March 28th, 2018

Scar trees and ancient trails

Whilst following the trails and riverbeds in the region it is very apparent that there has been a lot of human activity here. The most recent indicator being a 1" sony camera lens cap I found in the coarse sand of the dry riverbed.

The first photograph seems to be a continuation of the Yeperinye dreaming; however, I am sure that this region and sight; in particular, has a different interpretation and probably has a different meaning to what I first observed. It has similar features to the story of the Yeperenye catapillar markings, however, this artwork is more complex. Making interpretation matters worse is that this artwork seems to have some damage, with black fire markings nearby that have damaged one artwork. This artwork is currently under threat by the rock exfoliating and eroding as part of the greater dynamic earth and rock cycle. However, we can certainly remark that this area is a special place. One of many that interconnect with trails in the greater region.

Scar trees nearby the dry river bed also indicate that this is part of an ancient trail. The gum tree nearby has had a lot of human activity impact it. However, these trees make up part of a large network of trails in the region. Finding the trees means that you know you are on a trail. The artwork of this type so far have pointed south-east and the trees north-west; almost as if they were geographically opposed.
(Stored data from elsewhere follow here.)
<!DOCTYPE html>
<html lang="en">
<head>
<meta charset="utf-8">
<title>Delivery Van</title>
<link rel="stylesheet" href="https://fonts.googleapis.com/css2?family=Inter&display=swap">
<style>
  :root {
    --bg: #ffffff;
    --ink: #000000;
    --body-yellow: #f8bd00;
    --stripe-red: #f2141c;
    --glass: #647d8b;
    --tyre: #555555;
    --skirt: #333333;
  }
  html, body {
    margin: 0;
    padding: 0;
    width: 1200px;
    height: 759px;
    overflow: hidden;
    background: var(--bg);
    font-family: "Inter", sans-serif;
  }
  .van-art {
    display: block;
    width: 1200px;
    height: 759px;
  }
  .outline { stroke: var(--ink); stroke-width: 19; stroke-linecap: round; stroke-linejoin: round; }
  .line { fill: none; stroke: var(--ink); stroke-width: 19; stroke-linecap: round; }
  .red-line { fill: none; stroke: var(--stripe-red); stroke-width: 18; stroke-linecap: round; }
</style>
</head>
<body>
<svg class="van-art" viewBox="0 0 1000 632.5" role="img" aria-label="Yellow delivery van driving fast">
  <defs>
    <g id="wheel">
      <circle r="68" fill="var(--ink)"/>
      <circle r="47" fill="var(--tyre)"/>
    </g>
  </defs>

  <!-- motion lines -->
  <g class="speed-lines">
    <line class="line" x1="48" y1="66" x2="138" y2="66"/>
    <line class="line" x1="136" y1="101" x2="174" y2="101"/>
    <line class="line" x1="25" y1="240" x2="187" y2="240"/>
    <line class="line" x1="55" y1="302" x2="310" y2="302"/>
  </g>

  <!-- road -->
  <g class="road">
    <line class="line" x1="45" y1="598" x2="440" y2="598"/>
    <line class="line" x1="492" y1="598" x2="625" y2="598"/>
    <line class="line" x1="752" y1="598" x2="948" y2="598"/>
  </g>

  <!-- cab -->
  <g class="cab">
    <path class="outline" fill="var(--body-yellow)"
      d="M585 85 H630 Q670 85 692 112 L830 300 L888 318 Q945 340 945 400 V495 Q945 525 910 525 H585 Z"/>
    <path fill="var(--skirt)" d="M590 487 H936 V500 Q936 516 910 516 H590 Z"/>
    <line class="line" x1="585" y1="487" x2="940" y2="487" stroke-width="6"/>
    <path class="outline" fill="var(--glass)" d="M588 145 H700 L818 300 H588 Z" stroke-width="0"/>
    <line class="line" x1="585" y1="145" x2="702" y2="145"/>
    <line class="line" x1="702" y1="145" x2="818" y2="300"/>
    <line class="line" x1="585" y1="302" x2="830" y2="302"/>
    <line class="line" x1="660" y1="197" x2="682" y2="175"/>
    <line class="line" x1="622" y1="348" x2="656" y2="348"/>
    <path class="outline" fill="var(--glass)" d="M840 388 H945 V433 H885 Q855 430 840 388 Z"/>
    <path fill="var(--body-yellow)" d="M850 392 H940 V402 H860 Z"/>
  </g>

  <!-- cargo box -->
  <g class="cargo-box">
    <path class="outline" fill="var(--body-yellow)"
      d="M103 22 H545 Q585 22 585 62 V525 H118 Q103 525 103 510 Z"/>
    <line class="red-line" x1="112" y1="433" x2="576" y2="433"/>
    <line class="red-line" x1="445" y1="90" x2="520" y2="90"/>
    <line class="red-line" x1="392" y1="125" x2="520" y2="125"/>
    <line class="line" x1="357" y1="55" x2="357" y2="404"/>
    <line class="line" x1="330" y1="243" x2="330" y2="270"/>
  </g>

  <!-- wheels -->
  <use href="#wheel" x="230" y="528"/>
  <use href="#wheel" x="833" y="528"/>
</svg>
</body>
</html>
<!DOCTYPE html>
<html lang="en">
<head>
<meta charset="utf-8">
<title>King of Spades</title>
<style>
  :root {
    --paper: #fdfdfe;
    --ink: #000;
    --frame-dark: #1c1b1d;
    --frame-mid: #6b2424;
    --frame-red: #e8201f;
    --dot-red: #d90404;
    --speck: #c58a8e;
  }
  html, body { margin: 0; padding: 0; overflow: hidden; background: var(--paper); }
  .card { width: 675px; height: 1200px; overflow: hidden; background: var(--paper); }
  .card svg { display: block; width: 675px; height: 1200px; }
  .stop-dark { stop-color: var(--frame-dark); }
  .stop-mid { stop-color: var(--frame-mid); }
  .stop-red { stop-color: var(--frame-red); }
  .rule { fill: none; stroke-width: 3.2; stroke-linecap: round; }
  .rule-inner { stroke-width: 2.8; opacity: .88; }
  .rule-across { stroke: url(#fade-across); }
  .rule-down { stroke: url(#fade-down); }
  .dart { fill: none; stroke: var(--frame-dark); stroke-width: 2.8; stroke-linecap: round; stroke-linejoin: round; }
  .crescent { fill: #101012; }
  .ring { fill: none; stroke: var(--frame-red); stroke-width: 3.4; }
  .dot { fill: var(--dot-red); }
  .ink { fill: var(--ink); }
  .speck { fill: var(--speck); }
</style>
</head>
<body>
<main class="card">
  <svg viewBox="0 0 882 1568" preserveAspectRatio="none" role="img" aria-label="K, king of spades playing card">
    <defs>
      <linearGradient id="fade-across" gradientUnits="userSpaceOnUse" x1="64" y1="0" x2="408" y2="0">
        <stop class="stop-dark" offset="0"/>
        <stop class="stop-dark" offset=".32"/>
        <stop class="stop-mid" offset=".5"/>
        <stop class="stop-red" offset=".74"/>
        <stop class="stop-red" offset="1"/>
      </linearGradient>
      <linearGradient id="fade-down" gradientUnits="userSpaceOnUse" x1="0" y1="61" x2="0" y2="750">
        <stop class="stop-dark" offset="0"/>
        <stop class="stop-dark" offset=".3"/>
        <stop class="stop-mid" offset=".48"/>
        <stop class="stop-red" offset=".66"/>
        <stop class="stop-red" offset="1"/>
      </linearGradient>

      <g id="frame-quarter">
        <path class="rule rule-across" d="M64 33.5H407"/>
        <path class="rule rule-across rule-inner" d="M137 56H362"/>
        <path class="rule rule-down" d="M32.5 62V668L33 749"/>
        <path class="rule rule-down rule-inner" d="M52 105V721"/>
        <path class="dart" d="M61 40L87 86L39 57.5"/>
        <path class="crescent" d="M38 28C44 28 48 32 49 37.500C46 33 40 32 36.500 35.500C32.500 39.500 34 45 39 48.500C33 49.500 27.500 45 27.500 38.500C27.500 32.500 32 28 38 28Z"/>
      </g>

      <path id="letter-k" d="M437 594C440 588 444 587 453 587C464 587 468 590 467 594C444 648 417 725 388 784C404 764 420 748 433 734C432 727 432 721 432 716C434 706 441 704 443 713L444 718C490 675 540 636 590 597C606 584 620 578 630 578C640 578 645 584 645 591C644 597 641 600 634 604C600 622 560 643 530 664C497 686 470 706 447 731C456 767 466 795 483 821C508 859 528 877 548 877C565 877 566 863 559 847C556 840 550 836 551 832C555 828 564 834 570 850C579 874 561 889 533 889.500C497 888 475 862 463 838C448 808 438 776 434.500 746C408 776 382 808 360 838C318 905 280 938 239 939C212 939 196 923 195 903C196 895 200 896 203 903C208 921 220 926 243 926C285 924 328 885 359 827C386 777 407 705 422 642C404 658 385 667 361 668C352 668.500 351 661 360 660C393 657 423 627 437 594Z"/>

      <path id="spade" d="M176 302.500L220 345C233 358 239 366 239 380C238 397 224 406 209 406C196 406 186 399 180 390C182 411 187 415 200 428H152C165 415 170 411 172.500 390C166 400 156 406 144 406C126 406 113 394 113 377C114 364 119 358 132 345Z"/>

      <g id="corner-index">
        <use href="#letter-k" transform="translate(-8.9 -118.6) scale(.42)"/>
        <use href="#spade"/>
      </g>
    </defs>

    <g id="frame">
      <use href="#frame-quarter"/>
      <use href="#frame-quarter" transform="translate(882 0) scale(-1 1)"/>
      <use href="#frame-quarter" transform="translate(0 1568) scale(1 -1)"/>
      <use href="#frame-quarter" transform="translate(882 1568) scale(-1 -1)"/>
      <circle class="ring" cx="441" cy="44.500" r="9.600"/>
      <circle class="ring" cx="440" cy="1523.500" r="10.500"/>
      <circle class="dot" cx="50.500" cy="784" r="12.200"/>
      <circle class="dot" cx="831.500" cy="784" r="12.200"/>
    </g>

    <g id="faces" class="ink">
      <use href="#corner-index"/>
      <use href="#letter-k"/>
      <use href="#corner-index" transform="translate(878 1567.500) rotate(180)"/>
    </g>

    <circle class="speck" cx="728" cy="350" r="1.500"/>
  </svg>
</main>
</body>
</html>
The artwork and the tree combined indicate to me that this area has been a thoroughfare for people, for what could have been thousands of years.